Microscopic examination supports early suspicions that wear and tear caused a fan blade to snap inside one engine of a United Airlines plane that made an emergency landing shortly after takeoff last month in Denver, federal safety investigators said Friday.
The National Transportation Safety Board said the exam found “multiple fatigue fracture origins” on the inside surface of the hollow fan blade. The board said “multiple” secondary cracks were found, and that the examination is continuing.
The broken blade on the Pratt & Whitney engine had been used on 2,979 flights since its last inspection in 2016, the NTSB said. At the time, similar blades were required to be inspected every 6,500 flights. The NTSB believes the failed blade then sheared off part of an adjacent fan blade.
After the Feb. 20 incident, Pratt & Whitney called for inspections every 1,000 flights, followed by a Federal Aviation Administration order that they be inspected for cracks before their next flight.
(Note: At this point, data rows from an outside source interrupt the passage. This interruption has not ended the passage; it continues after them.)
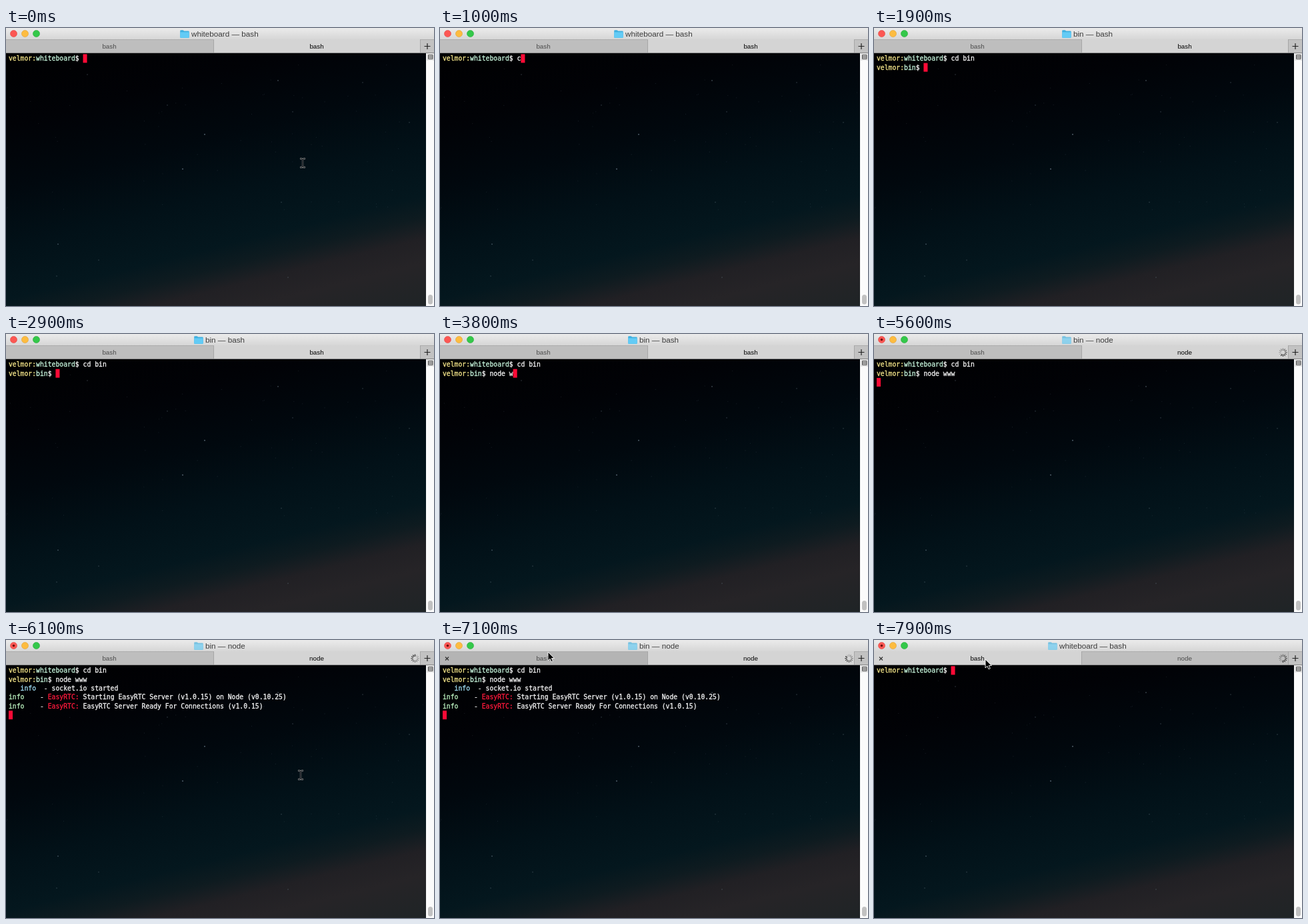
An HTML page that plays this animation: 642 by 418 pixels, repeating every 8 s.

```html
<!DOCTYPE html>
<html lang="en">
<head>
<meta charset="utf-8">
<title>Terminal</title>
<style>
  html, body { margin: 0; width: 100%; height: 100%; overflow: hidden; background: #000; }
  svg { display: block; width: 642px; height: 418px; }
  .ui { font-family: "Liberation Sans", Arial, sans-serif; }
  .tab { font-size: 9.8px; text-anchor: middle; }
  #screen text {
    font: 9.75px "DejaVu Sans Mono", monospace;
    white-space: pre; stroke-width: .3px;
  }
</style>
</head>
<body>
<svg viewBox="0 0 642 418" xmlns="http://www.w3.org/2000/svg">
  <defs>
    <linearGradient id="sky" gradientUnits="userSpaceOnUse" x1="0" y1="38" x2="126" y2="543">
      <stop offset="0" stop-color="#000001"/>
      <stop offset=".2" stop-color="#010206"/>
      <stop offset=".38" stop-color="#01080e"/>
      <stop offset=".55" stop-color="#021118"/>
      <stop offset=".69" stop-color="#04171e"/>
      <stop offset=".75" stop-color="#0e1b20"/>
      <stop offset=".81" stop-color="#212024"/>
      <stop offset=".88" stop-color="#262427"/>
      <stop offset="1" stop-color="#1f2426"/>
    </linearGradient>
    <linearGradient id="bar" x2="0" y2="1">
      <stop stop-color="#ebebeb"/><stop offset="1" stop-color="#d5d5d5"/>
    </linearGradient>
  </defs>

  <rect y="38" width="630" height="380" fill="url(#sky)"/>
  <g id="stars" fill="#8fa3b3"></g>
  <g id="screen"></g>
  <rect id="caret" width="6" height="13" fill="#ff0a36"/>

  <rect x="630" y="38" width="12" height="380" fill="#fbfbfb"/>
  <rect x="633" y="401" width="7" height="14.5" rx="3.5" fill="#c1c1c1"/>
  <rect x="631" y="38" width="11" height="11" fill="#e4e4e4"/>
  <path d="M633.5 40.5h6.5v6h-6.5zM634 42.5h6M634 44.5h6" fill="none" stroke="#555"/>

  <rect width="642" height="18" fill="url(#bar)"/>
  <rect y="17" width="642" height="20" fill="#d4d4d4"/>
  <rect id="idle" y="17" height="20" fill="#bebebe"/>
  <rect x="622" y="17" width="20" height="20" fill="#c2c2c2"/>
  <path d="M311.5 17v20M621.5 17v20" stroke="#a6a6a6"/>
  <path id="idleTop" stroke="#acacac"/>
  <path d="M622 17.5h20" stroke="#acacac"/>
  <path d="M0 37.5h642" stroke="#858585"/>
  <path d="M627.5 27.5h9M632 23v9" stroke="#222" stroke-width="1.2"/>

  <circle cx="11.5" cy="8.5" r="5" fill="#fc5753" stroke="#df4744" stroke-width=".6"/>
  <circle cx="28.5" cy="8.5" r="5" fill="#fdbc40" stroke="#de9f34" stroke-width=".6"/>
  <circle cx="45.5" cy="8.5" r="5" fill="#34c84a" stroke="#27aa35" stroke-width=".6"/>
  <circle id="busyDot" cx="11.5" cy="8.5" r="1.8" fill="#6b0f0d"/>

  <g id="folder">
    <path d="M.5 2.2q0-1 1-1h3.6l1.2 1.3h6.7q1 0 1 1v8.300q0 .9-1 .9H1.500q-1 0-1-.9z" fill="#3fb0e0"/>
    <path d="M.5 4.300h13.500v7.500q0 .9-1 .9H1.500q-1 0-1-.9z" fill="#63cbf5"/>
  </g>
  <text id="title" class="ui" y="12.600" font-size="11.7" fill="#3c3c3c"></text>
  <text id="tabL" class="ui tab" x="155" y="31">bash</text>
  <text id="tabR" class="ui tab" x="466" y="31"></text>
  <path id="close" d="M8 25.500l5 5m0-5l-5 5" stroke="#333" stroke-width="1.2"/>
  <g id="spinner" transform="translate(613.5 27.700)" stroke="#222" stroke-width="1.2"></g>

  <g id="beam" fill="none" stroke-linecap="round">
    <path id="beamPath" d="M-3-6.500q3 0 3 2v9q0 2-3 2M3-6.500q-3 0-3 2v9q0 2 3 2" stroke="#858585" stroke-width="2.400"/>
    <path d="M-3-6.500q3 0 3 2v9q0 2-3 2M3-6.500q-3 0-3 2v9q0 2 3 2" stroke="#10151a"/>
  </g>
  <path id="arrow" d="M0 0v13l3-2.700 2 4.500 2.300-1-2-4.300h4z" fill="#000" stroke="#fff" stroke-width=".9"/>
</svg>

<script>
const LOOP = 8000, COL = 5.87, ROW = 13.4;
const ENTER_CD = 1700, ENTER_NODE = 4900, OUTPUT = 5700, SWITCH = 7600;
const WHITE = '#f4f4f4', YELLOW = '#f5e68a', MINT = '#c6f5dc', RED = '#ff1a3c';

const typed = [
  { text: 'cd bin', at: [1000, 1100, 1200, 1300, 1400, 1500] },
  { text: 'node www', at: [3000, 3100, 3200, 3300, 3500, 3800, 4000, 4200] }
];

// time, x, y: the pointer hides while typing
const path = [
  [5800, 445, 203], [6100, 442, 203], [6500, 442, 203],
  [7100, 162, 18], [7500, 167, 29], [8000, 167, 29]
];

const el = id => document.getElementById(id);
const show = (id, on) => el(id).setAttribute('visibility', on ? 'visible' : 'hidden');
const move = (id, x, y) => el(id).setAttribute('transform', `translate(${x} ${y})`);

const prompt = dir => [['velmor:', YELLOW], [dir, MINT], ['$ ', WHITE]];
const typedAt = (cmd, t) => cmd.text.slice(0, cmd.at.filter(a => a <= t).length);
const log = (tag, text) =>
  [['info', tag], ['    - ', WHITE], ['EasyRTC: ', RED], [text, WHITE]];

function linesAt(t) {
  if (t >= SWITCH) return [prompt('whiteboard')];
  const lines = [[...prompt('whiteboard'), [typedAt(typed[0], t), WHITE]]];
  if (t >= ENTER_CD) lines.push([...prompt('bin'), [typedAt(typed[1], t), WHITE]]);
  if (t >= OUTPUT) lines.push(
    [['   info', '#9fdcf2'], ['  - socket.io started', WHITE]],
    log('#b9efbd', 'Starting EasyRTC Server (v1.0.15) on Node (v0.10.25)'),
    log('#b9efbd', 'EasyRTC Server Ready For Connections (v1.0.15)'));
  if (t >= ENTER_NODE) lines.push([]);
  return lines;
}

let drawn = '';
function drawScreen(t) {
  const lines = linesAt(t);
  const html = lines.map((line, i) =>
    `<text x="4" y="${(49.2 + i * ROW).toFixed(1)}">` +
    line.map(([s, c]) => `<tspan fill="${c}" stroke="${c}">${s}</tspan>`).join('') +
    '</text>').join('');
  if (html === drawn) return;
  drawn = html;
  el('screen').innerHTML = html;
  const last = lines.length - 1;
  const cols = lines[last].reduce((n, [s]) => n + s.length, 0);
  el('caret').setAttribute('x', 4 + cols * COL);
  el('caret').setAttribute('y', 39.3 + last * ROW);
}

function drawWindow(t) {
  const running = t >= ENTER_NODE, left = t >= SWITCH;
  const dir = t < ENTER_CD || left ? 'whiteboard' : 'bin';
  const job = running ? 'node' : 'bash';
  const x = dir === 'bin' ? 299 : 278;
  el('title').setAttribute('x', x);
  el('title').textContent = `${dir} — ${left ? 'bash' : job}`;
  move('folder', x - 17.3, 2);
  el('folder').setAttribute('opacity', running ? 0.65 : 1);
  el('tabR').textContent = job;
  el('tabL').setAttribute('fill', left ? '#000' : '#4a4a4a');
  el('tabR').setAttribute('fill', left ? '#4a4a4a' : '#000');
  el('idle').setAttribute('x', left ? 312 : 0);
  el('idle').setAttribute('width', left ? 309 : 311);
  el('idleTop').setAttribute('d', left ? 'M312 17.5h309' : 'M0 17.5h311');
  show('busyDot', running);
  show('spinner', running);
  const step = Math.floor(t / 100);
  [...el('spinner').children].forEach((spoke, i) =>
    spoke.setAttribute('opacity', 0.2 + 0.8 * ((i - step + 1200) % 12) / 11));
}

function pointerAt(t) {
  if (t < 1000) return [445, 203];
  const i = path.findIndex(p => p[0] > t);
  if (i < 1) return null;
  const [t0, x0, y0] = path[i - 1], [t1, x1, y1] = path[i];
  const u = (t - t0) / (t1 - t0), e = u * u * (3 - 2 * u);
  return [x0 + (x1 - x0) * e, y0 + (y1 - y0) * e];
}

function drawPointer(t) {
  const p = pointerAt(t), onBar = p && p[1] < 38;
  show('beam', p && !onBar);
  show('arrow', onBar);
  const hover = onBar && p[1] > 17 && p[0] < 312;
  show('close', hover);
  el('idle').setAttribute('fill', hover && t < SWITCH ? '#b4b4b4' : '#bebebe');
  if (p) move(onBar ? 'arrow' : 'beam', ...p);
}

function build() {
  const star = (x, y, r, a) => `<circle cx="${x}" cy="${y}" r="${r}" opacity="${a}"/>`;
  const bright = [[298, 160], [265, 212], [408, 79], [78, 325], [242, 116], [535, 82],
    [605, 142], [122, 70], [139, 349], [430, 126], [76, 373], [423, 375], [413, 262]];
  let html = bright.map(([x, y], i) => star(x, y, i < 4 ? 1.1 : 0.8, i < 2 ? 0.5 : 0.35)).join('');
  let seed = 7;
  const rnd = () => (seed = seed * 16807 % 2147483647) / 2147483647;
  for (let i = 0; i < 60; i++)
    html += star((rnd() * 628).toFixed(1), (42 + rnd() * 250).toFixed(1), 0.6, 0.16);
  el('stars').innerHTML = html;
  el('spinner').innerHTML = Array.from({ length: 12 }, (_, i) =>
    `<path d="M0-3v-3.2" transform="rotate(${i * 30})"/>`).join('');
}

function frame() {
  const t = performance.now() % LOOP;
  drawScreen(t);
  drawWindow(t);
  drawPointer(t);
  requestAnimationFrame(frame);
}

build();
frame();
</script>
</body>
</html>
```
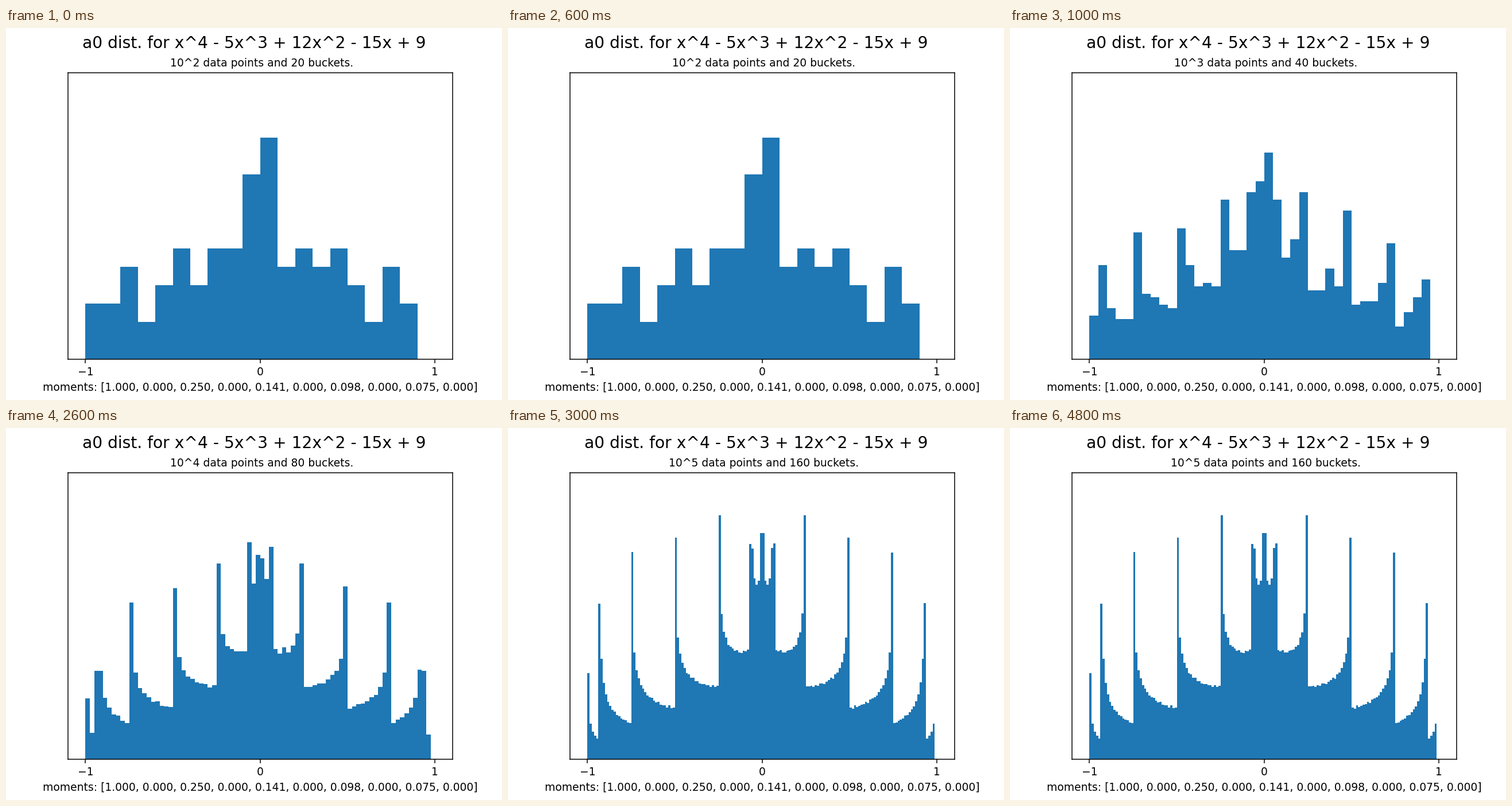
These frames come from a looping animation (864 px wide and 648 px high, 6 s). A matplotlib script:

```python
import matplotlib.pyplot as plt
import numpy as np
from matplotlib.animation import FuncAnimation

WIDTH, HEIGHT, DPI = 864, 648, 135
STEP_MS = 1000
STAGES = [0, 1, 2, 3, 3, 3]  # the finest histogram is held for three steps

MOMENTS = [1, 0, 1 / 4, 0, 9 / 64, 0, 25 / 256, 0, 1225 / 16384, 0]

plt.rcParams["font.family"] = "DejaVu Sans"


def normalized_traces(count):
    """Traces of the n-th powers of the roots, scaled to [-1, 1].

    The quartic is (x^2 - 3x + 3)(x^2 - 2x + 3), so the roots have modulus
    sqrt(3) and arguments +-pi/6 and +-arccos(1/sqrt(3)).
    """
    n = np.arange(1, count + 1)
    theta = np.arccos(1 / np.sqrt(3))
    return (np.cos(n * np.pi / 6) + np.cos(n * theta)) / 2


def draw(step):
    stage = STAGES[step]
    exponent, buckets = stage + 2, 20 * 2**stage
    edges = np.linspace(-1, 1, buckets + 1)[:-1]

    ax.clear()
    ax.hist(normalized_traces(10**exponent), bins=edges, density=True,
            color="#1f77b4")
    ax.set(xlim=(-1.1, 1.1), ylim=(0, 1.6), xticks=[-1, 0, 1], yticks=[])
    ax.set_title(f" 10^{exponent} data points and {buckets} buckets.",
                 fontsize=10)
    ax.set_xlabel("moments: [" + ", ".join(f"{m:.3f}" for m in MOMENTS) + "]",
                  fontsize=10)
    return ax.patches


fig, ax = plt.subplots(figsize=(WIDTH / DPI, HEIGHT / DPI), dpi=DPI)
fig.suptitle("a0 dist. for x^4 - 5x^3 + 12x^2 - 15x + 9", fontsize=15)

animation = FuncAnimation(fig, draw, frames=len(STAGES), interval=STEP_MS,
                          init_func=lambda: draw(0), repeat=True, blit=False)
plt.show()
```
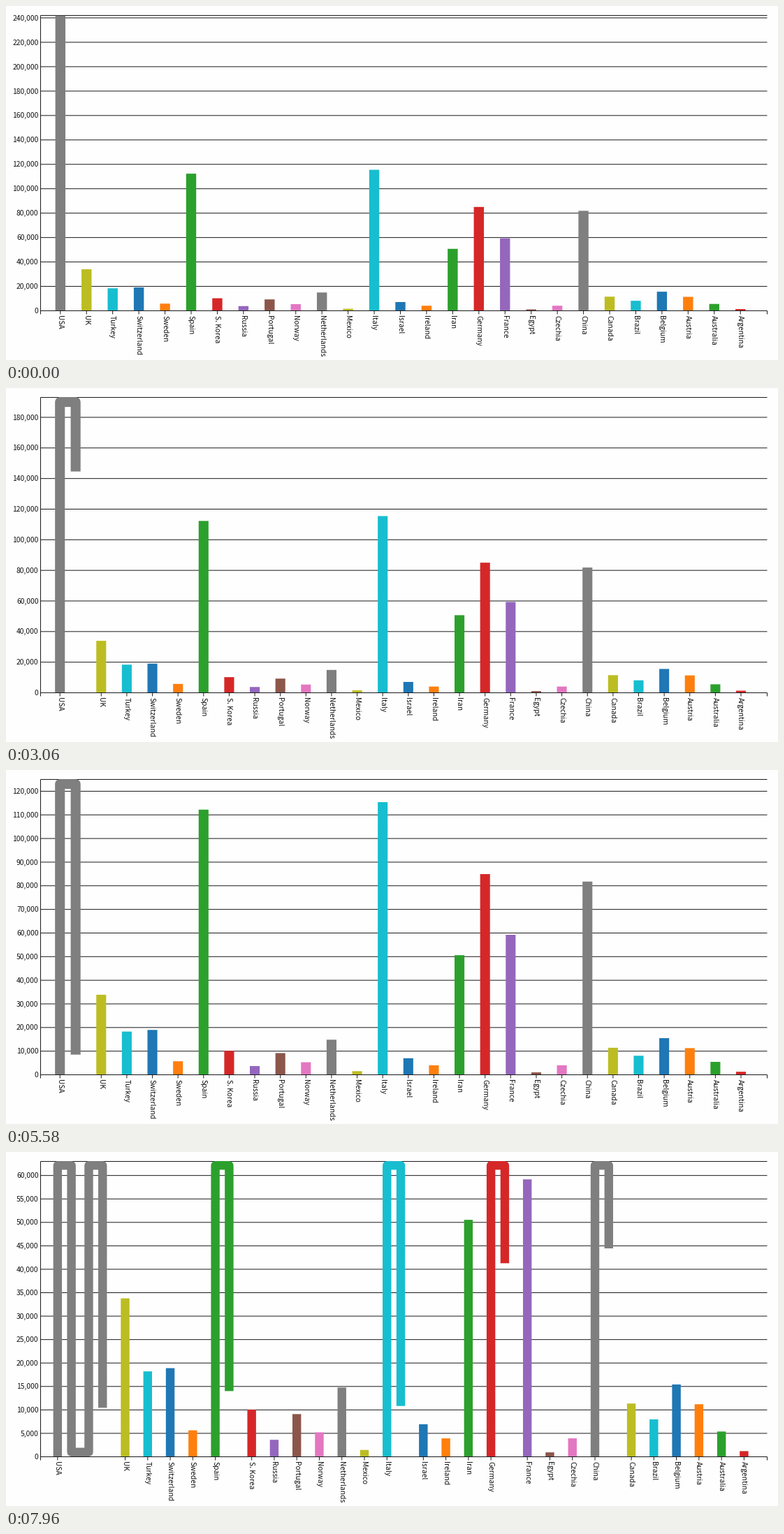
Recreate the animation shown at these times as a matplotlib script. Size 1105 by 507 pixels, loop 8 s.

```python
import math

import matplotlib.pyplot as plt
import numpy as np
from matplotlib.animation import FuncAnimation
from matplotlib.collections import LineCollection

W, H, DPI = 1105, 507, 64
LOOP, STEP = 8000, 40
LEFT, RIGHT, TOP, BASE = 49, 1089, 13, 436
INK, PAPER = "#1a1a1e", "#fefefe"
PX = 72 / DPI  # points per pixel

# Horizontal layout in units of the bar spacing
FIRST, SPAN, BAR = 0.77, 27.78, 0.385
TURN = (0.613, 0.77)  # fold at the top, fold at the base

DATA = [
    ("USA", 241.62), ("UK", 33.72), ("Turkey", 18.14), ("Switzerland", 18.83),
    ("Sweden", 5.57), ("Spain", 112.06), ("S. Korea", 9.98), ("Russia", 3.55),
    ("Portugal", 9.03), ("Norway", 5.15), ("Netherlands", 14.7),
    ("Mexico", 1.38), ("Italy", 115.24), ("Israel", 6.86), ("Ireland", 3.85),
    ("Iran", 50.47), ("Germany", 84.79), ("France", 59.1), ("Egypt", 0.87),
    ("Czechia", 3.86), ("China", 81.62), ("Canada", 11.28), ("Brazil", 7.91),
    ("Belgium", 15.35), ("Austria", 11.13), ("Australia", 5.31),
    ("Argentina", 1.13),
]

# The upper limit drops in bursts: start, end, number of changes
RUNS = [(1310, 2100, 17), (2130, 2930, 16), (2960, 3750, 18), (3820, 4620, 18),
        (4680, 5480, 19), (5580, 6370, 16), (6410, 7200, 17), (7240, 7960, 17)]
CHANGES = np.concatenate([[0, 890]] + [np.linspace(*run) for run in RUNS])
KEY_T = [0, 890, 1310, 1804, 3053, 4858, 6212, 6953, 7960]
KEY_LIMIT = [242, 241, 240, 227, 193, 146, 107, 89, 63]


def limit_at(t):
    last = CHANGES[np.searchsorted(CHANGES, t, side="right") - 1]
    return round(float(np.interp(last, KEY_T, KEY_LIMIT)))


def tick_step(limit):
    raw = limit / 10
    power = 10 ** math.floor(math.log10(raw))
    ratio = raw / power
    for bound, factor in ((50, 10), (10, 5), (2, 2)):
        if ratio >= math.sqrt(bound):
            return round(factor * power)
    return round(power)


def turns(folds):
    return sum(TURN[j % 2] for j in range(folds))


def ribbon(x, value, limit, gap):
    """Centre line of a bar that folds back at the limits."""
    folds = int(value // limit)
    rest = (value - folds * limit) * (BASE - TOP) / limit
    half = BAR * gap / 2
    pts = [(x, BASE)]
    for j in range(folds):
        y = BASE - half if j % 2 else TOP + half
        pts.append((x, y))
        x += TURN[j % 2] * gap
        pts.append((x, y))
    pts.append((x, TOP + rest if folds % 2 else BASE - rest))
    return zip(*pts)


fig = plt.figure(figsize=(W / DPI, H / DPI), dpi=DPI, facecolor=PAPER)
ax = fig.add_axes([0, 0, 1, 1])
ax.set_xlim(0, W)
ax.set_ylim(H, 0)
ax.axis("off")

FONT = dict(family="Noto Sans CJK JP", weight="medium", size=10.25 * PX,
            color="#111111", va="baseline")

rules = LineCollection([], colors=INK, linewidths=PX, zorder=1)
rules.set_snap(False)
ax.add_collection(rules, autolim=False)

bars, names = [], []
for i, (name, _) in enumerate(DATA):
    bar, = ax.plot([], [], color=f"C{(i + 7) % 10}", zorder=2, snap=False,
                   solid_capstyle="butt", solid_joinstyle="round")
    bars.append(bar)
    names.append(ax.text(0, 443.4, name, ha="left", rotation=270,
                         rotation_mode="anchor", **FONT))
scale = [ax.text(46.6, 0, "", ha="right", **FONT) for _ in range(16)]

l, r, b, t = LEFT + 0.5, RIGHT + 0.5, BASE + 0.5, TOP + 0.5
FRAME = [[(l, t), (r, t)], [(l, t), (l, b + 5)],
         [(l, b), (r, b)], [(r, b), (r, b + 5)]]


def draw(k):
    limit = limit_at(k * STEP + STEP / 2)
    lines = list(FRAME)

    step = tick_step(limit)
    for i, label in enumerate(scale):
        value = i * step
        label.set_visible(value <= limit)
        if value <= limit:
            y = BASE + 0.5 - (BASE - TOP) * value / limit
            label.set_text(f"{value * 1000:,}")
            label.set_y(y + 3.6)
            if value:
                lines.append([(l, y), (r, y)])

    widths = [turns(int(v // limit)) for _, v in DATA]
    gap = (RIGHT - LEFT) / (SPAN + sum(widths))
    x = LEFT + FIRST * gap
    for (_, value), extra, bar, name in zip(DATA, widths, bars, names):
        bar.set_data(*ribbon(x, value, limit, gap))
        bar.set_linewidth(BAR * gap * PX)
        name.set_x(x - 3.6)
        lines.append([(x, b), (x, b + 5)])
        x += (1 + extra) * gap

    rules.set_segments(lines)
    return [rules, *bars, *names, *scale]


anim = FuncAnimation(fig, draw, frames=LOOP // STEP, interval=STEP,
                     repeat=True, repeat_delay=0, blit=False)
plt.show()
```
The particular Pratt & Whitney engines involved are found on fewer than 100 Boeing 777 jets currently in use. They're also on several dozen other planes that have been parked because of weak passenger traffic during the pandemic. The affected planes are all used by United Airlines and by carriers in Japan and South Korea.
The engine failure occurred four minutes after the Boeing 777 took off, bound for Hawaii. Debris from the engine and its housing rained down on suburban neighborhoods. The NTSB said the pilots had just increased power to the two engines when a loud bang was captured on the cockpit voice recorder.
Information from the plane's data recorder indicates that the engine shut down automatically and triggered a fire warning. The United pilots declared an emergency and returned to Denver International Airport with one working engine and landed safely. No injuries were reported on the plane or on the ground.
U.S. & World
This story has been updated to correct that the engine failure over Denver occurred Feb. 20, not Feb. 22.